Christopher Nolan’s first feature-film, Following, serves as proof of what one can achieve during the making of a “no-budget” film. Cobbled together on weekends when actors were available, Following has the rough-around-the-edge look of a French New-Wave film, but manages to be just as menacing and elaborately structured as Nolan’s more well-known films Memento and The Prestige.
Bill is a writer with nothing to write about, so he begins following people on the street. After doing this for a while he begins to make mistakes, and so he creates rules for himself to stay in check and stay safe. The rules are things like “never follow the same person twice”, and “don’t follow women into dark alleys”. While explaining his rules at the beginning of the film he says that “never follow the same person twice” was the first rule he broke. The results to that choice, I might add, are catastrophic for young Bill.
The man Bill decides to follow is a man named Cobb. One afternoon in a cafe Cobb confronts Bill who reveals himself to be a writer with nothing to write about, Cobb then reveals that he is a thief (keen-listeners will note that “Cobb” is the name of the thief in Nolan’s heist film Inception). So Cobb begins taking Bill with him on his “flat-jobs”.
The film’s story is told through three different timelines which all move forward and together at the end of the film. The structure feels somewhat clumsy when compared to Nolan’s later films, but reveals that even from the beginning of his career he had the ability to play with narrative structure in creative and interesting ways. The difference, however, is that in this film the “trick” editing feels unjustified by the film’s plot. In Memento and The Prestige the odd narrative structures are grounded in the way the plot functions (memory loss and two characters reading each other’s journals, respectively).

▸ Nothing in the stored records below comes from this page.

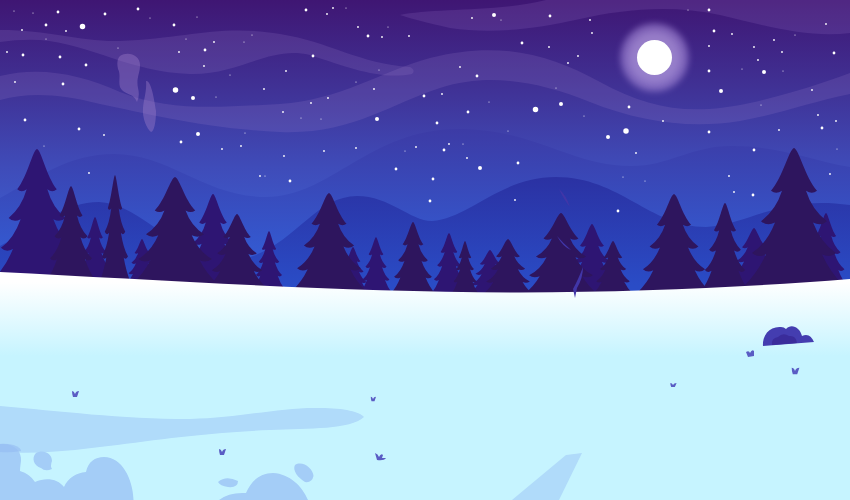
<!DOCTYPE html>
<html lang="en">
<head>
<meta charset="utf-8">
<title>Winter night landscape</title>
<style>
:root {
  --sky-top: #3f1673;
  --sky-upper: #403296;
  --sky-mid: #3f4bb8;
  --sky-low: #3c5fd2;
  --hill-far-top: #3d3aa4;
  --hill-far-low: #3459d0;
  --hill-near-top: #2b31a2;
  --hill-near-low: #2a4cc6;
  --tree-front: #2e155e;
  --tree-back: #2e1573;
  --snow-light: #ffffff;
  --snow: #c6f4ff;
  --snow-shade: #b0dbfa;
  --snow-drift: #a4cdf7;
  --rock: #443db0;
  --rock-shade: #3a2c9b;
  --grass: #5a5cc4;
  --twig: #4136a8;
  --cloud: #a886d0;
  --star: #ffffff;
}
html, body { margin: 0; width: 850px; height: 500px; overflow: hidden; }
.scene { display: block; width: 850px; height: 500px; }
.front { fill: var(--tree-front); }
.back { fill: var(--tree-back); }
.cloud { fill: var(--cloud); }
.stars { fill: none; stroke: var(--star); stroke-linecap: round; }
.grass { fill: var(--grass); }
.twigs { fill: var(--twig); }
</style>
</head>
<body>
<svg class="scene" viewBox="0 0 850 500" role="img" aria-label="Snowy field and pine forest under a starry night sky with a full moon">
  <defs>
    <linearGradient id="sky" x1="0" y1="0" x2="0" y2="1">
      <stop offset="0" stop-color="var(--sky-top)"/>
      <stop offset=".3" stop-color="var(--sky-upper)"/>
      <stop offset=".55" stop-color="var(--sky-mid)"/>
      <stop offset=".8" stop-color="var(--sky-low)"/>
      <stop offset="1" stop-color="var(--sky-low)"/>
    </linearGradient>
    <linearGradient id="hill-far" gradientUnits="userSpaceOnUse" x1="0" y1="125" x2="0" y2="250">
      <stop offset="0" stop-color="var(--hill-far-top)"/>
      <stop offset="1" stop-color="var(--hill-far-low)"/>
    </linearGradient>
    <linearGradient id="hill-near" gradientUnits="userSpaceOnUse" x1="0" y1="175" x2="0" y2="285">
      <stop offset="0" stop-color="var(--hill-near-top)"/>
      <stop offset="1" stop-color="var(--hill-near-low)"/>
    </linearGradient>
    <linearGradient id="snowfield" gradientUnits="userSpaceOnUse" x1="0" y1="282" x2="0" y2="356">
      <stop offset="0" stop-color="var(--snow-light)"/>
      <stop offset="1" stop-color="var(--snow)"/>
    </linearGradient>
    <filter id="moon-blur" x="-50%" y="-50%" width="200%" height="200%">
      <feGaussianBlur stdDeviation="3"/>
    </filter>
    <path id="pine" d="M0 0C5 1 11 21 23 31Q18 34 12 31Q18 45 33 53Q27 57 19 54Q27 69 42 76Q36 80 28 77Q36 90 50 100H-50Q-36 90 -28 77Q-36 80 -42 76Q-27 69 -19 54Q-27 57 -33 53Q-18 45 -12 31Q-18 34 -23 31C-11 21 -5 1 0 0Z"/>
    <path id="tuft" d="M-3 -3Q-1 -3 0 0Q1 -3 4 -3Q3 0 2 3H-2Q-3 0 -3 -3Z"/>
  </defs>

  <rect id="night-sky" width="850" height="300" fill="url(#sky)"/>

  <g id="clouds" class="cloud">
    <path opacity=".17" d="M0 30C50 30 80 42 120 41C190 38 220 24 280 34C330 42 360 64 410 67Q416 70 412 74C380 80 350 68 310 55C270 45 240 75 190 74C130 72 90 44 40 40Q20 39 0 42Z"/>
    <path opacity=".17" d="M0 76C40 66 80 74 120 92C170 112 220 107 280 104C340 100 380 72 430 58C500 40 550 55 600 82C650 109 690 116 750 103C790 94 820 84 850 73V94C810 102 780 114 740 121C690 129 640 122 590 102C540 82 490 72 440 88C390 104 350 135 280 132C200 128 150 114 100 104C60 94 30 92 0 100Z"/>
    <path opacity=".16" d="M400 15C430 8 500 12 546 0H850V33C810 38 770 27 720 15C670 4 620 10 580 19C530 30 490 34 450 28Q415 20 400 15Z"/>
    <g opacity=".36">
      <path d="M120 56C128 51 140 55 140 65C140 74 136 78 138 88Q140 96 137 102C134 94 128 95 123 91C116 86 122 76 118 69Q116 60 120 56Z"/>
      <path d="M146 81C151 80 154 98 156 111C156 122 154 132 151 132C147 129 142 118 143 108C144 98 147 90 146 81Z"/>
    </g>
  </g>

  <g id="moon">
    <circle cx="654.500" cy="57.500" r="34" fill="#a88cda" opacity=".6" filter="url(#moon-blur)"/>
    <circle cx="654.500" cy="57.500" r="26" fill="#c3aee8" opacity=".35" filter="url(#moon-blur)"/>
    <circle cx="654.500" cy="57.500" r="17.500" fill="#fff"/>
  </g>

  <g id="hills">
    <path fill="url(#hill-far)" d="M0 198C40 176 70 154 114 154C170 154 205 197 266 197C330 197 370 129 458 129C535 129 570 166 631 166C670 166 690 146 732 146C780 146 810 160 850 167V300H0Z"/>
    <path fill="url(#hill-near)" d="M0 246C40 225 65 202 99 202C140 204 165 248 225 262C290 258 310 196 357 196C390 196 410 221 432 221C470 218 500 177 556 177C620 177 650 227 706 227C750 224 780 195 850 205V300H0Z"/>
  </g>

  <g id="stars" class="stars">
    <path stroke-width="5.500" d="M82.500 26.500h0M175.500 90h0M535.500 109.500h0M626 131h0"/>
    <path stroke-width="4" d="M494 15h0M608 137h0M721 91h0M764 72h0M480 168h0M561 104h0M193 98h0M198 134h0M377 119h0"/>
    <path stroke-width="2.800" d="M58 12h0M105 14h0M138 9h0M174 25h0M46 25h0M23 55h0M86 65h0M63 84h0M25 120h0M79 129h0M60 57h0M205 50h0M306 10h0M313 56h0M368 36h0M424 96h0M433 179h0M444 150h0M477 76h0M550 16h0M522 43h0M518 163h0M618 211h0M629 107h0M709 10h0M709 71h0M709 132h0M753 195h0M834 53h0M822 128h0M290 181h0M181 142h0M437 123h0M468 112h0M396 169h0M430 201h0M714 31h0M754 150h0"/>
    <path stroke-width="1.800" d="M22 30h0M66 31h0M7 52h0M15 82h0M104 135h0M179 52h0M204 66h0M214 42h0M241 146h0M222 149h0M264 89h0M283 112h0M286 71h0M284 156h0M311 103h0M328 98h0M327 14h0M333 8h0M358 27h0M374 89h0M382 37h0M409 36h0M416 147h0M442 94h0M460 67h0M467 158h0M472 18h0M549 47h0M568 63h0M578 56h0M590 20h0M592 33h0M515 200h0M636 153h0M663 121h0M732 34h0M754 47h0M758 60h0M774 40h0M782 52h0M709 46h0M729 176h0M734 192h0M826 24h0M836 121h0M830 174h0M812 90h0M818 115h0M779 130h0M89 173h0M260 176h0M356 148h0M324 151h0M449 144h0"/>
    <path stroke-width="1.100" d="M14 11h0M33 13h0M46 39h0M118 48h0M150 18h0M186 39h0M197 17h0M216 97h0M230 75h0M244 42h0M245 133h0M252 35h0M301 118h0M321 119h0M346 8h0M356 82h0M379 70h0M388 27h0M405 151h0M463 144h0M489 102h0M501 20h0M508 131h0M556 88h0M584 116h0M623 177h0M645 181h0M688 10h0M742 69h0M783 71h0M795 35h0M837 149h0M761 105h0M44 146h0M265 176h0"/>
  </g>

  <g id="forest">
    <g class="back">
      <use href="#pine" transform="translate(37 149) scale(.86 1.3)"/>
      <use href="#pine" transform="translate(95 217) scale(.34 .66)"/>
      <use href="#pine" transform="translate(142 239) scale(.32 .45)"/>
      <use href="#pine" transform="translate(213 194) scale(.6 .92)"/>
      <use href="#pine" transform="translate(269 231) scale(.31 .58)"/>
      <use href="#pine" transform="translate(353 247) scale(.32 .46)"/>
      <use href="#pine" transform="translate(376 237) scale(.32 .56)"/>
      <use href="#pine" transform="translate(449 233) scale(.36 .61)"/>
      <use href="#pine" transform="translate(490 250) scale(.44 .45)"/>
      <use href="#pine" transform="translate(592 224) scale(.52 .7)"/>
      <use href="#pine" transform="translate(754 228) scale(.52 .62)"/>
      <use href="#pine" transform="translate(826 213) scale(.44 .74)"/>
    </g>
    <g class="front">
      <use href="#pine" transform="translate(71 186) scale(.5 .95)"/>
      <use href="#pine" transform="translate(115 175) scale(.31 1.07)"/>
      <use href="#pine" transform="translate(175 177) scale(.88 1.08)"/>
      <use href="#pine" transform="translate(237 214) scale(.6 .74)"/>
      <use href="#pine" transform="translate(329 193) scale(.76 .99)"/>
      <use href="#pine" transform="translate(413 222) scale(.45 .72)"/>
      <use href="#pine" transform="translate(465 241) scale(.27 .53)"/>
      <use href="#pine" transform="translate(508 239) scale(.52 .56)"/>
      <use href="#pine" transform="translate(561 213) scale(.76 .82)"/>
      <use href="#pine" transform="translate(613 241) scale(.4 .53)"/>
      <use href="#pine" transform="translate(674 194) scale(.74 .99)"/>
      <use href="#pine" transform="translate(725 203) scale(.48 .88)"/>
      <use href="#pine" transform="translate(794 148) scale(1 1.38)"/>
    </g>
  </g>

  <g id="snow">
    <path fill="url(#snowfield)" d="M0 272C160 280 340 292 520 292.500C640 292 750 287 850 279V500H0Z"/>
    <path fill="var(--snow-shade)" d="M0 406C60 411 120 419 190 419C240 418 280 407 320 408C345 408 360 412 364 417C350 430 310 428 270 430C200 433 150 441 100 447Q40 455 0 452Z"/>
    <path fill="var(--snow-shade)" d="M512 500L566 455L582 453L559 500Z"/>
    <g fill="var(--snow-drift)">
      <path d="M0 444C14 443 22 451 21 461Q20 468 20 471Q30 474 35 482C46 477 58 479 64 487C68 478 76 473 86 472C88 462 95 457 104 457C122 457 133 479 133.500 500H0Z"/>
      <path d="M36 453C43 449 52 453 52 461Q50 466 52 469Q45 472 41 468C34 466 31 458 36 453Z"/>
      <path d="M219 500Q229 492 246 493C251 481 260 473 273 473C290 474 302 486 308 500Z"/>
      <path d="M218 482Q226 475 238 481Q238 488 228 487Q220 486 218 482Z"/>
      <path d="M295 465C302 460 313 468 313.500 476Q312 483 305 482C298 478 292 470 295 465Z"/>
    </g>
    <path fill="#94baf2" opacity=".6" d="M0 444C14 443 21 448 21 451Q10 453 0 452Z"/>
  </g>

  <g id="twigs" class="twigs">
    <path d="M559 189Q566 195 570 207Q564 200 559 189Z"/>
    <path d="M557 236Q563 243 571 250Q563 247 557 236Z"/>
    <path d="M583 267Q583 278 577 288L575 298L573 289Q578 280 583 267Z"/>
  </g>

  <g id="rock">
    <path fill="var(--rock)" d="M763 346C762 335 770 326 781 327Q784 327 786 329C791 323 800 327 802 336C808 333 812 337 814 342Z"/>
    <path fill="var(--rock-shade)" d="M772 345Q771 338 778 337Q783 332 789 336Q796 335 797 343Z"/>
  </g>

  <g id="grass" class="grass">
    <use href="#tuft" x="75" y="394"/>
    <use href="#tuft" transform="translate(373 399) scale(.75)"/>
    <use href="#tuft" x="222" y="452"/>
    <path d="M375 453Q378 454 379 457Q381 453 383 455L382 458L386 458Q384 461 377 460Z"/>
    <use href="#tuft" transform="translate(673 385) scale(.9 .7)"/>
    <path d="M746 352Q749 350 750 353Q752 349 754 351L754 356L748 357Z"/>
    <use href="#tuft" transform="translate(795 371) scale(1.1)"/>
  </g>
</svg>
</body>
</html>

That said, the actual plot (“story”) is interesting, and the non-linear structure allows the film to build mystery in a way that would not be possible were the film told “straight”.
From a production standpoint the only negatives are really limitations put on the film by its having no budget (ie, things that were outside of Nolan’s control). Most of the film is shot handheld, which isn’t necessarily a bad thing, but at times it feels too shaky. Also, the sound quality is…iffy, in spots, and yet very clear in others. That said, the actual images Nolan captured are quite nice looking and goes along way to show how wonderful 16mm film can look in the right hands.
Following is worth watching if only to see where Nolan started. But the main attraction here is that it’s a fun way to spend an hour. The film is limited by its lack of budget (I know the feeling), but manages to rise above those limitations and shine as an example of what can be done with very little money.
The movie is currently streaming on Netflix, and was recently released on a fantastic blu-ray by The Criterion Collection. Make no mistakes, the blu-ray is gorgeous looking. If you’re a Nolan fan then check it out. If you’re a noir fan then check it out.
Here is the trailer: